Back in 1948, President Harry S. Truman was elected to office and realized the White House was in an almost uninhabitable state and in need of a complete interior renovation.

According to National Journal, all of the 1948 holiday season social events at the White House were canceled because the building was declared as a hazard.

President Truman testified to Congress in 1949 that “It perhaps would be more economical from a purely financial standpoint to raze the building and to rebuild completely.
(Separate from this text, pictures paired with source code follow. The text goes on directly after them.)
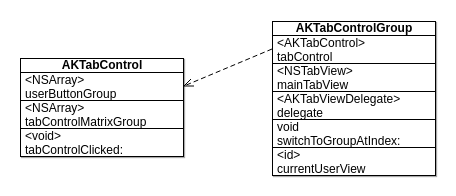
<!DOCTYPE html>
<html lang="en">
<head>
<meta charset="utf-8">
<title>Class diagram</title>
<style>
:root { --paper: #fff; --ink: #000; --shadow: #aaa; }
* { box-sizing: border-box; margin: 0; }
body { width: 456px; height: 196px; overflow: hidden; background: var(--paper); }
.diagram {
  position: relative; width: 456px; height: 196px; overflow: hidden;
  background: var(--paper); color: var(--ink);
  font: 12px/14px "Liberation Sans", Arial, sans-serif;
}
.class-box {
  position: absolute; width: 164px;
  border: 1px solid var(--ink); background: var(--paper);
  box-shadow: 1px 1px 1px var(--shadow);
}
.tab-control { left: 20px; top: 58px; }
.tab-control-group { left: 272px; top: 21px; }
.class-name { height: 13px; font-size: 12px; line-height: 13px; font-weight: 700; text-align: center; }
.member { height: 28px; padding-left: 4px; border-top: 1px solid var(--ink); line-height: 14px; white-space: nowrap; }
.member span { display: block; height: 14px; }
.dependency { position: absolute; left: 0; top: 0; }
.dependency path { fill: none; stroke: var(--ink); stroke-width: 1; }
</style>
</head>
<body>
<main class="diagram">
  <section class="class-box tab-control">
    <h2 class="class-name">AKTabControl</h2>
    <p class="member"><span>&lt;NSArray&gt;</span><span>userButtonGroup</span></p>
    <p class="member"><span>&lt;NSArray&gt;</span><span>tabControlMatrixGroup</span></p>
    <p class="member"><span>&lt;void&gt;</span><span>tabControlClicked:</span></p>
  </section>
  <section class="class-box tab-control-group">
    <h2 class="class-name">AKTabControlGroup</h2>
    <p class="member"><span>&lt;AKTabControl&gt;</span><span>tabControl</span></p>
    <p class="member"><span>&lt;NSTabView&gt;</span><span>mainTabView</span></p>
    <p class="member"><span>&lt;AKTabViewDelegate&gt;</span><span>delegate</span></p>
    <p class="member"><span>void</span><span>switchToGroupAtIndex:</span></p>
    <p class="member"><span>&lt;id&gt;</span><span>currentUserView</span></p>
  </section>
  <svg class="dependency" width="456" height="196" viewBox="0 0 456 196" role="img" aria-label="AKTabControlGroup depends on AKTabControl">
    <path stroke-dasharray="5 3" d="M272 49 L184 86"/>
    <path d="M191 79 L184 86 L194 86"/>
  </svg>
</main>
</body>
</html>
In doing so, however, there would be destroyed a building of tremendous historical significance in the growth of the nation.”

The exterior was reinforced with newly poured concrete columns, while the interior of the building was completely gutted in 1950.

The National Mall in Washington, D.C. also used to have quite a different look and feel to it before all of the landmark buildings were in place.

Back in the 1860s, the Capital dome was nearing completion while work on the partially completed Washington Monument was on hold, and would not begin again until 1877.

In what would later become Constitution Avenue was an open canal filled with sewage where people dumped their waste.